So, after 21 months of development, it seems that Debian “Etch” 4.0 has been released. Which means that I have to get my jigdo-tools out of the safe and start downloading the CDs again (earlier on xsamplex). (There are also other ways to get your favourite Linux distro, but I personally have had good experiences with Jigdo).

If you’re not sure how Jigdo works (under Windows), download the tools from here (Atternet’s) and extract them to a directory of your liking. The next step is to get the right jigdo-file, which depends on which hardware you plan to run Debian on. Most likely that will be i386 (also pick which type download: CD-Rom/DVD). For the rest it’s just following the steps and have it run in the background, while you (so to speak) update your MySpace spot.

Right behind last week’s patch (re: anicursor security thing), Microsoft released a hotch-potch of other security patches. You can find them (and the details) at the regular location (and the other website I keep forgetting to mention).

That reminds me: I read Paul “Bayesian Spam” Graham’s post called ‘Microsoft’s death’, which caused a firestorm of follow-ups. I think I’ll keep the link fury limited by only pointing to Slashdot’s thread. I’ve never been a fan of Graham but reading his notes reminds me of my earlier claims that Microsoft is doomed to fail not because Linux this or MacOSX that: it has consistently failed to deliver. There were days that the company came out with something that was worth checking out from both user and developer’s view: nowadays, there’s only a handful of technologies that are actually interesting from a developer’s point of view. It will be interesting to see if they can turn the tide this year (particularly after [what appears] a botched Vista release).

The Tech-huh?

Left over stuff from the weekend:

The Neuros OSD, which claims to be the first Open Source Linux Embedded Media Center for US$ 229.00 or something. It’s the buzz around now since it’s Linux-based and (evidently) a growing community of hackers developing software for it: from FTP servers to XMMS2 streaming servers.

The other thing I noticed was the Debian Windows boot loader/Installer: it’s brilliant, although I have my doubts about it. When I have time, I’ll do a test run.

Windows Vista officially goes on sale today, but as you guessed it, don’t expect line-ups. What is really new to it? Even the beta-testers (the Windows fans as other would call them) don’t have me convinced. Better user-experience and productivity? They promised that since Windows 95, if you remember. And if Vista does break-even, what else can we expect in the future?1, 2, 3, 4 I bet that there are hundreds of discussions going on about that within Microsoft.
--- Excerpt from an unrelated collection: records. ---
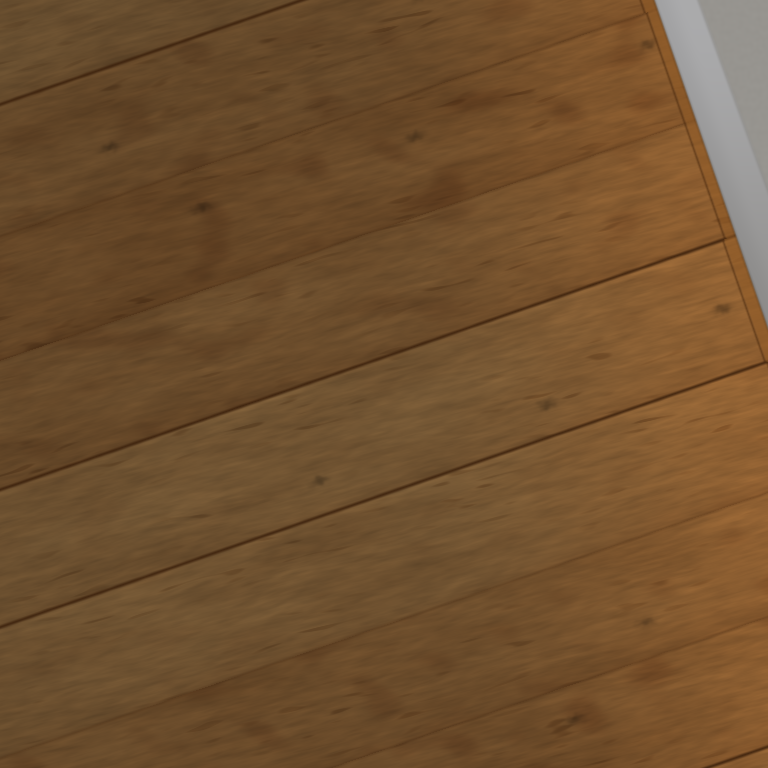
This texture is drawn by a WebGL 1 fragment shader. Its source:

```glsl
precision highp float;
uniform vec2 u_resolution;

vec2 hash2(vec2 p) {
  p = vec2(dot(p, vec2(127.1, 311.7)), dot(p, vec2(269.5, 183.3)));
  return fract(sin(p) * 43758.5);
}

// Gradient noise, roughly -0.6 to 0.6
float noise(vec2 p) {
  vec2 i = floor(p), f = fract(p);
  vec2 u = f * f * f * (f * (f * 6.0 - 15.0) + 10.0);
  vec2 e = vec2(1.0, 0.0);
  float a = dot(hash2(i) * 2.0 - 1.0, f);
  float b = dot(hash2(i + e) * 2.0 - 1.0, f - e);
  float c = dot(hash2(i + e.yx) * 2.0 - 1.0, f - e.yx);
  float d = dot(hash2(i + e.xx) * 2.0 - 1.0, f - e.xx);
  return mix(mix(a, b, u.x), mix(c, d, u.x), u.y);
}

float fbm(vec2 p) {
  float sum = 0.0, amp = 0.6;
  for (int i = 0; i < 4; i++) {
    sum += amp * noise(p);
    p = p * 2.03 + 17.3;
    amp *= 0.55;
  }
  return sum;
}

float line(float dist, float halfWidth, float blur) {
  return 1.0 - smoothstep(halfWidth - blur, halfWidth + blur, abs(dist));
}

// One optional small knot in each cell of a plank
float knots(float along, float across, float plank) {
  vec2 cell = vec2(floor(along * 3.0), plank);
  vec2 h = hash2(cell + 4.7);
  vec2 d = vec2((fract(along * 3.0) - 0.25 - 0.5 * h.x) / 3.0,
                (across - 0.25 - 0.5 * h.y) * 0.16);
  d += 0.006 * vec2(noise(d * 90.0 + cell), noise(d * 110.0 - cell));
  float spot = exp(-dot(d * vec2(85.0, 190.0), d * vec2(85.0, 190.0)));
  return spot * step(0.4, hash2(cell + 9.1).x);
}

vec3 floorColor(vec2 uv, float along, float blur) {
  // Slightly uneven planks, counted from the lower left
  float row = (uv.y - 0.346 * uv.x - 0.017) / 0.17;
  row -= 0.035 * sin(1.6 * (row - 1.4));
  float plank = floor(row), across = row - plank;
  vec2 offset = hash2(vec2(plank, 3.0)) * 40.0;

  // Grain runs a little flatter than the seams
  vec2 grain = vec2(uv.x + 0.26 * uv.y, uv.y - 0.27 * uv.x);
  grain.y += 0.006 * noise(grain * vec2(5.0, 14.0) + offset);
  float mottle = fbm(grain * vec2(4.0, 17.0) + offset);
  float streak = fbm(grain * vec2(13.0, 85.0) + offset);
  float fiber = noise(grain * vec2(38.0, 230.0) + offset);
  float fleck = smoothstep(0.2, 0.42, noise(grain * vec2(19.0, 125.0) + offset + 8.0));
  fleck *= smoothstep(-0.2, 0.3, noise(grain * vec2(5.0, 11.0) - offset));
  float blotch = smoothstep(0.05, 0.45, noise(uv * vec2(13.0, 23.0) + offset));

  // Plank tone, then warm light towards the wall
  float tone = cos(1.3 * (plank - 0.6));
  vec3 color = mix(vec3(0.395, 0.268, 0.143), vec3(0.447, 0.337, 0.204),
                   clamp(0.55 + 0.38 * tone + 0.5 * mottle, 0.0, 1.0));
  color *= 0.96 + 0.05 * smoothstep(0.0, 0.5, uv.x);
  float glow = smoothstep(0.6, 1.16, uv.x + 0.2 * uv.y);
  color = mix(color, vec3(0.60, 0.395, 0.20), 0.85 * glow);
  color *= 1.0 - 0.06 * smoothstep(0.7, 1.0, uv.y);

  // Wood figure
  color *= 1.0 + 0.20 * streak + 0.07 * fiber + 0.10 * mottle;
  color *= 1.0 - fleck * vec3(0.14, 0.18, 0.23);
  color *= 1.0 - blotch * (0.09 - 0.06 * tone) * vec3(0.7, 1.0, 1.2);
  color *= 1.0 - 0.27 * knots(along, across, plank);

  // Seams alternate between open gaps and tight joints
  float seam = floor(row + 0.5);
  float gap = (row - seam) * 0.16;
  float open = smoothstep(0.0, 0.6, cos(1.7 * (seam - 1.5)));
  float stain = exp(-across * 9.0) * (0.7 + mottle);
  color *= 1.0 - 0.13 * stain * vec3(0.7, 1.0, 1.3);
  color *= 1.0 + 0.06 * open * line(gap + 0.005, 0.002, 0.003);
  float rough = 0.0004 * noise(vec2(along * 60.0, seam));
  float dark = line(gap, 0.0018 + rough, 0.0011 + blur) * mix(0.22, 0.82, open);
  color = mix(color, vec3(0.23, 0.125, 0.045), dark);

  // End strip, stepped from plank to plank
  float strip = along - 1.182 - 0.006 * (hash2(vec2(plank, 6.0)).x - 0.5);
  color = mix(color, vec3(0.56, 0.35, 0.145), 0.55 * smoothstep(0.0, 0.004, strip));
  color = mix(color, vec3(0.31, 0.175, 0.06), 0.65 * line(strip, 0.0012, 0.0012 + blur));
  return color;
}

vec3 wallColor(vec2 uv, float along, float blur) {
  vec3 board = mix(vec3(0.57, 0.565, 0.56), vec3(0.66, 0.66, 0.665),
                   smoothstep(0.55, 1.0, uv.y));
  board *= 0.96 + 0.05 * smoothstep(1.2, 1.235, along);
  vec3 plaster = vec3(0.59, 0.58, 0.56) + 0.012 * noise(uv * 130.0);
  float top = along - 1.255 - 0.02 * (1.0 - uv.y);
  vec3 color = mix(board, plaster, smoothstep(-0.003 - blur, 0.003 + blur, top));
  return color * (1.0 - 0.07 * line(top, 0.001, 0.003 + blur));
}

void main() {
  vec2 uv = gl_FragCoord.xy / u_resolution;
  float blur = 0.7 / min(u_resolution.x, u_resolution.y);
  float along = uv.x + 0.346 * uv.y;
  float edge = along - 1.198;
  vec3 color = mix(floorColor(uv, along, blur), wallColor(uv, along, blur),
                   smoothstep(-0.001 - blur, 0.001 + blur, edge));
  color *= 1.0 - 0.22 * line(edge, 0.001, 0.0025 + blur);
  gl_FragColor = vec4(color, 1.0);
}
```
Listen: if I’m not allowed to make a legitimate copy of a file and listen it elsewhere on my own property and on my own hardware, count me out of your ‘Digital Revolution’.

1 Michael Geist about Vista’s DRM and fine print.
2 Security researcher breaks Microsoft’s DRM.
3 Microsoft patents idea taken from professor
4 Microsoft withdrawing patent-application.